Veratrum woodii J.W. Robbins ex Alph. Wood

False Hellebore


CC = 8
CW = 5
MOC = 41

© DETenaglia

Family - Liliaceae

Habit - Perennial forb, with small bulbs and short, stout rhizomes. No allium odor.

Veratrum_woodii_basals.jpg Basal rosette

This is the most commonly encountered form of the plant.

© SRTurner

Stem - Aerial stems erect or nearly so, to 1.8 m, unbranched below the inflorescence, pubescent with minute, curly hairs.

Veratrum_woodii_stem.jpg Stem.

© DETenaglia

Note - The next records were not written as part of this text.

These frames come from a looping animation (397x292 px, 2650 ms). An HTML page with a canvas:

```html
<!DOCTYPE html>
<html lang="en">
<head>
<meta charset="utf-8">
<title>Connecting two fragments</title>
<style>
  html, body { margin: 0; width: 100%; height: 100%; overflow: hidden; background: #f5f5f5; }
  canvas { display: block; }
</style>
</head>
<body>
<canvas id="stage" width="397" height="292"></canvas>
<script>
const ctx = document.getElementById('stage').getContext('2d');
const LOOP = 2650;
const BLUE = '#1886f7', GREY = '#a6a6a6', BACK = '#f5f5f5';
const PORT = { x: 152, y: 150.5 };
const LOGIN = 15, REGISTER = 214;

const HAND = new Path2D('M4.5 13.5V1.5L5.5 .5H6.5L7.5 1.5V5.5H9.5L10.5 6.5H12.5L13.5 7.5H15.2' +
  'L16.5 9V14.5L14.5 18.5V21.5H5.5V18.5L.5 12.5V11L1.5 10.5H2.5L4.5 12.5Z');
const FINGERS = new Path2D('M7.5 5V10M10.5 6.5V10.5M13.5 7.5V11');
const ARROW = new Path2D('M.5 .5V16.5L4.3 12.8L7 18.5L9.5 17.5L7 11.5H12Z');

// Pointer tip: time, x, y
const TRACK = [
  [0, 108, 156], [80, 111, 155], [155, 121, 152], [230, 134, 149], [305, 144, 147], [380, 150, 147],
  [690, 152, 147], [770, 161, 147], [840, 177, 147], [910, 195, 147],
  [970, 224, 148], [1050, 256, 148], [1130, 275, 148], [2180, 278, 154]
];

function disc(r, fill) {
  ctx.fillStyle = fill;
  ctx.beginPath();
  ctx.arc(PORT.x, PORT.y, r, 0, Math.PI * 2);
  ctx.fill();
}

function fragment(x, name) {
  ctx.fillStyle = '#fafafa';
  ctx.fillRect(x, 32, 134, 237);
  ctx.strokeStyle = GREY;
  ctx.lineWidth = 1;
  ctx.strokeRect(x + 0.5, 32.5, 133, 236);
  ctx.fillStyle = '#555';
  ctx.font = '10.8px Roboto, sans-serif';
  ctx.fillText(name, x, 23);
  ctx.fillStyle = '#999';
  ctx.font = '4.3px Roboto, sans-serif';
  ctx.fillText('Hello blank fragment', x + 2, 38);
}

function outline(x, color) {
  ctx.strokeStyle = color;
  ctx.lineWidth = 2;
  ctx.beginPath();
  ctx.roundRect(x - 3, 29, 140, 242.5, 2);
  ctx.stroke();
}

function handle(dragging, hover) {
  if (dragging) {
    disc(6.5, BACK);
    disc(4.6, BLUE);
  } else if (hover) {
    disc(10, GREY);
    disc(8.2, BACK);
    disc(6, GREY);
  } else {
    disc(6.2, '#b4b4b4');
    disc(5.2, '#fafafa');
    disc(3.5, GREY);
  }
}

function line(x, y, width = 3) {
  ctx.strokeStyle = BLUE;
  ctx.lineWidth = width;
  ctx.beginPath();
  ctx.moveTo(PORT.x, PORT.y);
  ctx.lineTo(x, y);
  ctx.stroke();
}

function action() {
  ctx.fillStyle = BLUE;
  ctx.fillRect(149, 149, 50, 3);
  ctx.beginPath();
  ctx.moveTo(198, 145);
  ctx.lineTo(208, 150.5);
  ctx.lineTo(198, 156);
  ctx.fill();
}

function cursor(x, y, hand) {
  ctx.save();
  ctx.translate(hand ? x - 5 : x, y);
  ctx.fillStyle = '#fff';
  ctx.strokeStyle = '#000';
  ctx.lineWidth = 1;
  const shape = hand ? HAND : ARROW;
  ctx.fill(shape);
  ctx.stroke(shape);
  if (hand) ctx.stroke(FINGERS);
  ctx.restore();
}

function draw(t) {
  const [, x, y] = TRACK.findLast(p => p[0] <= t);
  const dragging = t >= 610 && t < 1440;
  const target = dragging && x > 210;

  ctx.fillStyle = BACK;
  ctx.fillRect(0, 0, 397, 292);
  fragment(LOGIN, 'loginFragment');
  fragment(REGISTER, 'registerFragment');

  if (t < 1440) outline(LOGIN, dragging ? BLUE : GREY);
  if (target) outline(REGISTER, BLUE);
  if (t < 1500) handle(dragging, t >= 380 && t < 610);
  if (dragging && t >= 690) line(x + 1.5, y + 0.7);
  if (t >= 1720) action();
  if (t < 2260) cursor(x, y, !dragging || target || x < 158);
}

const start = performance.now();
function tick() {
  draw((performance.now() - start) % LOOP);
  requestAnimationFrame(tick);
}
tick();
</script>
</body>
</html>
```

Leaves - Predominantly basal, those on the aerial stems alternate, linear, greatly reduced, and bractlike. Basal leaves 30-50 cm long, elliptic to broadly oblanceolate, flat or somewhat corrugated, with conspicuous parallel venation, glabrous.

Veratrum_woodii_leaf.jpg Leaf.

© DETenaglia

Inflorescences - Panicles of numerous flowers at the tips of the aerial stems, the lower branches with functionally staminate flowers, the remainder with mostly functionally pistillate or perfect flowers. Flowers with stalks 2-6 mm long, subtended by small bracts, none replaced by bulblets.

Veratrum_woodii_inflorescence.jpg Inflorescence.

© SRTurner

Veratrum_woodii_inflorescence2.jpg Inflorescence branch.

© SRTurner

Veratrum_woodii_bracts.jpg Inflorescence axis and bracts.

© SRTurner

Flowers - Perianth 6-9 mm long, the sepals and petals free, oblanceolate, lacking a stalklike base and glands, but sometimes pubescent with minute, curly hairs on the upper (inner) surface when young, maroon to purplish brown, turning dark purplish green after flowering. Stamens 6, fused to the base of the perianth. Styles 3, each with a small stigma. Ovary superior, with 3 locules, each with 4-10 ovules.

Veratrum_woodii_flower1.jpg Flower lateral view.

© SRTurner

Veratrum_woodii_flower2.jpg Newly opened flower.

© SRTurner


© DETenaglia

Fruits - Deeply 3-lobed capsules, 18-25 mm long, ovoid, the lobes beaked with the persistent styles. Seeds winged.

Veratrum_woodii_fruits.jpg Fruits.

© SRTurner

Flowering - July - September.

Habitat - Mesic forests, often on north- or east-facing lower slopes.

Origin - Native to the U.S.

Lookalikes - Vegetative rosettes are somewhat similar to those of Frasera.

Other info. - This interesting plant is reasonably common in the eastern half of Missouri. Although its native range extends into several other states to our south and east, it is considered uncommon in every state but Missouri. With a little practice it is easy to distinguish the vegetative rosettes, which is the most common condition in which the plant is encountered. When flowering it is unmistakable, with large inflorescences of numerous deep reddish-brown flowers. Since the flowers are not brightly colored and do not stand out visually from the deep shade in which the plant typically grows, it is often missed. This species is an indicator of rich, undisturbed forest slopes and will rarely if ever be found in disturbed areas.

Like most of its close relatives, this plant contains alkaloids and is highly toxic. The steroidal alkaloid veratridine activates sodium ion channels and can cause rapid cardiac failure and death. Alkaloids related to jervine and cyclopamine cause a grotesque array of birth defects, including cyclopia. This usually-fatal syndrome, involving malformation or misplacement of the eyes during fetal development, is well known in sheep but can also occur in humans. All parts of the plant are poisonous, with the root and rhizomes being the most so. Interestingly, the toxic components are metabolized and greatly reduced during winter dormancy, and Native Americans harvested the roots for medicinal purposes during the dormant periods. Even so, they were aware of the potential for severe birth defects, and plant material was used only in minute quantities. Today, ingestion of any part of this plant for any reason would be unwise in the extreme.

This species is also known as Melanthium woodii, and is placed by some authors in its own family, Melanthiaceae. Flowering is sporadic and unpredictable, and possibly promoted by fire.

Photographs taken near Pultite Spring, Shannon County, MO., 7-23-04 (DETenaglia); also at Shaw Nature Reserve, Franklin County, MO, 07-22-2011, and Johnson's Shut-Ins State Park, Reynolds County, MO, 07-29-2013 and 08-20-2013 (SRTurner).